Joni Mitchell wrote the song: Woodstock, which will be the subject of the next musical portrait.
By the time I finish an artwork that can take a month or more, I have lost much of my earlier interest and am ready to move on. Thankful for a break it can take days to find and select the next piece of music to portray. Then it takes added time to convince myself that the chosen music is worth the effort. How I work is from project to project: I focused until I finish an artwork, and only then do I consider what to do next.
Once I have chosen my next subject, I arrange the music. That was a lot easier before I added sound.
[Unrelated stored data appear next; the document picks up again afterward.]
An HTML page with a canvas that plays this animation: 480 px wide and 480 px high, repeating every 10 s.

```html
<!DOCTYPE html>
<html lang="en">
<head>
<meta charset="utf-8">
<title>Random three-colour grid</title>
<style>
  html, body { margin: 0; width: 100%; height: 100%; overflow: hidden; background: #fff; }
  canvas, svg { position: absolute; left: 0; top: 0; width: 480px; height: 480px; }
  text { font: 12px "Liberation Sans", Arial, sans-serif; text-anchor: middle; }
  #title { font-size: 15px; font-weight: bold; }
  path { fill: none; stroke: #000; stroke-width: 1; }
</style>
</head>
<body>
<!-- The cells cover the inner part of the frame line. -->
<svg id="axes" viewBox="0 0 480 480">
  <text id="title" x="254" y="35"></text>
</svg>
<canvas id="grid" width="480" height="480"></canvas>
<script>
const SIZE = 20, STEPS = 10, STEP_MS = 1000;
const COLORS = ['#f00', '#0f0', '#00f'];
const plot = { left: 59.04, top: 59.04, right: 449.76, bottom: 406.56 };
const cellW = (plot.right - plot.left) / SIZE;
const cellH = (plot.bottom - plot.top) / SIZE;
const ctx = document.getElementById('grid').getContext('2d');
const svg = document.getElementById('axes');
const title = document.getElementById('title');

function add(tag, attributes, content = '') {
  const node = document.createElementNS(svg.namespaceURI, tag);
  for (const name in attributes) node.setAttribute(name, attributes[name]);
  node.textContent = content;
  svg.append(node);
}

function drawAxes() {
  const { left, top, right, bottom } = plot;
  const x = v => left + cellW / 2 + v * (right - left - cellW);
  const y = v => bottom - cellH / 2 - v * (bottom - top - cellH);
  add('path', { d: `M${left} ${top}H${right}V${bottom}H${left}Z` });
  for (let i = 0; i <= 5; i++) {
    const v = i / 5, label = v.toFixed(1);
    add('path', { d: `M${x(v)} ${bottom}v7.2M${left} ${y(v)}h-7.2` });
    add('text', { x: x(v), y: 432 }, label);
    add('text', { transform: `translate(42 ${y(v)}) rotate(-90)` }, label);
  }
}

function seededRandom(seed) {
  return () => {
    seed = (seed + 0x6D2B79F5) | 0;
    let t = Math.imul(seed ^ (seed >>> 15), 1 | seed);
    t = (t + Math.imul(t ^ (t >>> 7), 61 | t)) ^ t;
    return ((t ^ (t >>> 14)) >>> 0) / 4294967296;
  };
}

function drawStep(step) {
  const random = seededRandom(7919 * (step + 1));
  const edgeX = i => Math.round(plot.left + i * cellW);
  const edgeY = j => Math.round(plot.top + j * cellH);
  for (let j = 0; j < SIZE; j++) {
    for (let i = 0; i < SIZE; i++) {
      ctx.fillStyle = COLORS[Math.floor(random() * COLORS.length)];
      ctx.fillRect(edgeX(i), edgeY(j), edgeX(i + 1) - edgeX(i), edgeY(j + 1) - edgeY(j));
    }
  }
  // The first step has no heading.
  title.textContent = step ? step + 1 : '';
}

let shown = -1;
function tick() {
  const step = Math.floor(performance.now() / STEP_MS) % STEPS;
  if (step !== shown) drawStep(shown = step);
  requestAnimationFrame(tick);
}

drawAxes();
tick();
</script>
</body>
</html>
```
Without sound or words, what I did was pick a phrase or a sentence from the music as a start point and follow that to an obvious end point. If the music included words I then had to choose carefully not only the words (Copywrite concerns on my part), but I had to make sure I still had a good start and end point. Now days with added sound, I create arrangements. What that means is I pick short sections from different parts of the music’s notation, change them to connect, and then together I create a pleasant flow of the music I am portraying. This takes days with many revisions. Eventually, I find an arrangement that sounds good to my ear. I then move on to the artwork, using my arrangement as my guide to building the artwork.
That is where I am at with this first blog entry about the Woodstock project. There is no first image of the artwork (The start date of his project is September 26th). Instead, I am offering a late revision of the music that I arranged for this artwork and that I will use as my guide to cut out, sand, prime, and paint what will be the notation parts for this project.
This is my current arrangement of the project Woodstock that comes from the music of Joni Mitchell:
In 1970 while in college in Madison the version of Woodstock I knew was by Crosby, Stills, Nash and Young. This song was on their album Déjà vu, a favorite album of mine. Their music confirmed my taste preference for the melodic style of Rock music
I discovered my rock n’ roll style when the Beatles came to America, as a sophomore in a rural high school farming town. I was a Beatles rock ‘n roll guy: great melodies and lyrics, at moderate volume, without any distortion. I had little to no interest in the groundbreaking hard rock style of Led Zeppelin. Obviously, my musical tastes expanded in college. I grew to like The Who, buying their album Live at Leedes, and Cream buying their two disc album Wheels of Fire. Still, The Beatles’ influenced continued into the eighties as I favored Madonna and the Funky sound of Prince, instead of Van Halen, whose music hits resurface with the passing of Eddie Van Halen.
Why then did I not arrange the version of Woodstock from my past? It was because recently when I listened to Joni Mitchell’s Folk rockin’ version of Woodstock; it caught my interest. I knew it would be a better fit for my current limited arrangement abilities, and it would be an acknowledgement of my early years appreciation for Folk music. Folk music later paralleled my preference for rock ‘n roll and grew from the likes of Peter, Paul and Mary, to Joni Mitchell, who I often mixed up with another favorite of mine, Judy Collins. I believe the album Déjà vu contains several other songs that are artwork worthy of future projects for the Sixties time in my life. This one is a thank you to Joni Mitchell, and her lyrics about my lasting memory of the Woodstock Rock Festival.
Finally, unrelated to the music, I have a comment about this blog site. Starting early in its existence, I made up a goal to post the same number of letters Vincent Van Gogh wrote to his brother, Theo Van Gogh. That total is a challenging 658. After ten years of blogging, this post will bring me to 637. I am only twenty-one away.
Scott Von Holzen